[Recorded data]
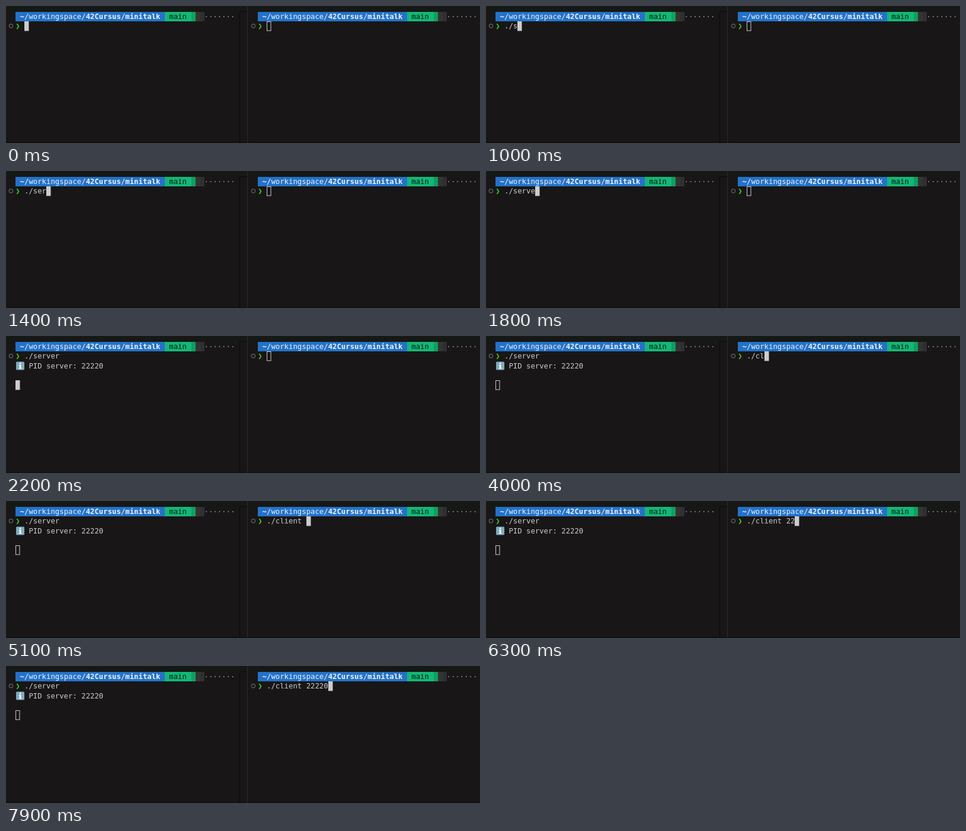
An HTML page for the animation above (8000 ms loop, 800x232 px).

```html
<!DOCTYPE html>
<html lang="en">
<head>
<meta charset="utf-8">
<title>Terminal session</title>
<style>
  html, body { margin: 0; width: 100%; height: 100%; overflow: hidden; background: #181617; }
  svg { display: block; }
  text { font: 12.3px "DejaVu Sans Mono", monospace; fill: #ccc; white-space: pre; }
  .b { font-weight: bold; }
  .path { fill: #eef3f8; }
  .cursor { fill: #ccc; stroke: #ccc; }
  .cursor.idle { fill: none; }
</style>
</head>
<body>
<svg width="800" height="232" viewBox="0 0 800 232">
  <defs>
    <pattern id="shade" width="2" height="2" patternUnits="userSpaceOnUse">
      <path d="M0 0h1v1h-1zM1 1h1v1h-1z" fill="#484848"/>
    </pattern>
    <g id="prompt">
      <path fill="#2472c8" d="M16 10h252v16h-252z"/>
      <path fill="#12b877" d="M268 10h45v16h-45z"/>
      <path fill="#0e9f60" d="M313 10h7v16h-7z"/>
      <path fill="#343434" d="M320 10h8v16h-8z"/>
      <path fill="url(#shade)" d="M328 10h7v16h-7z"/>
      <text class="path" x="23.6" y="22"><tspan class="b">~</tspan>/workingspace/<tspan class="b">42Cursus</tspan>/<tspan class="b">minitalk</tspan></text>
      <text x="275.3" y="22" style="fill:#06150f">main</text>
      <text x="334.5" y="22" style="fill:#999">·······</text>
      <circle cx="8.4" cy="33.7" r="3.1" fill="none" stroke="#666" stroke-width="1.2"/>
      <text class="b" x="16.2" y="38.3" style="fill:#42d422">❯</text>
    </g>
  </defs>

  <path fill="#161815" d="M0 0h800v10h-800z"/>
  <path fill="#121112" d="M0 230h800v2h-800z"/>
  <path fill="none" stroke="#080808" d="M407 9.5h-12.5v222.5"/>
  <path stroke="#2b2b2b" d="M407.5 0v232"/>

  <use href="#prompt"/>
  <use href="#prompt" x="409"/>
  <text id="leftText" x="31" y="38.3"></text>
  <text id="rightText" x="440" y="38.3"></text>

  <g id="output">
    <rect x="17" y="43.5" width="14" height="14" rx="1.5" fill="#7fa9bd"/>
    <path fill="#fff" d="M22.8 45.3h2.6v2.2h-2.6zM21.8 48.8h3.6v5.2h1.2v1.6h-5v-1.6h1.2v-3.6h-1z"/>
    <text x="38.4" y="54.6">PID server: 22220</text>
  </g>
  <rect id="leftCursor" class="cursor" width="6.5" height="15.3"/>
  <rect id="rightCursor" class="cursor" width="6.5" height="15.3"/>
</svg>
<script>
const LOOP = 8000, CELL = 7.4;
const ENTER = 2200, FOCUS = 2900;
const [leftText, rightText, output, leftCursor, rightCursor] =
  ['leftText', 'rightText', 'output', 'leftCursor', 'rightCursor']
    .map(id => document.getElementById(id));

// One keystroke time per character.
const server = { text: './server', keys: [700, 800, 1000, 1100, 1300, 1700, 1800, 2100] };
const client = {
  text: './client 22220',
  keys: [3600, 3700, 3900, 4000, 4800, 4800, 4900, 5100, 5100, 6100, 6300, 7000, 7800, 7900]
};

const typed = ({ text, keys }, t) => text.slice(0, keys.filter(k => k <= t).length);

function placeCursor(el, x, y, active) {
  el.setAttribute('x', Math.round(x) + 0.5);
  el.setAttribute('y', y);
  el.classList.toggle('idle', !active);
}

function render(t) {
  const left = typed(server, t), right = typed(client, t);
  const running = t >= ENTER, rightActive = t >= FOCUS;
  leftText.textContent = left;
  rightText.textContent = right;
  output.style.display = running ? '' : 'none';
  placeCursor(leftCursor, running ? 16 : 31 + left.length * CELL, running ? 75.5 : 26.5, !rightActive);
  placeCursor(rightCursor, 440 + right.length * CELL, 26.5, rightActive);
}

const start = performance.now();
function tick() {
  render((performance.now() - start) % LOOP);
  requestAnimationFrame(tick);
}
tick();
</script>
</body>
</html>
```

* WHAT YOU HAVE TO DO: The answer must be every line of the records above that holds the word "style".

* YOUR SOLUTION:
<style>
</style>
      <text x="275.3" y="22" style="fill:#06150f">main</text>
      <text x="334.5" y="22" style="fill:#999">·······</text>
      <text class="b" x="16.2" y="38.3" style="fill:#42d422">❯</text>
  output.style.display = running ? '' : 'none';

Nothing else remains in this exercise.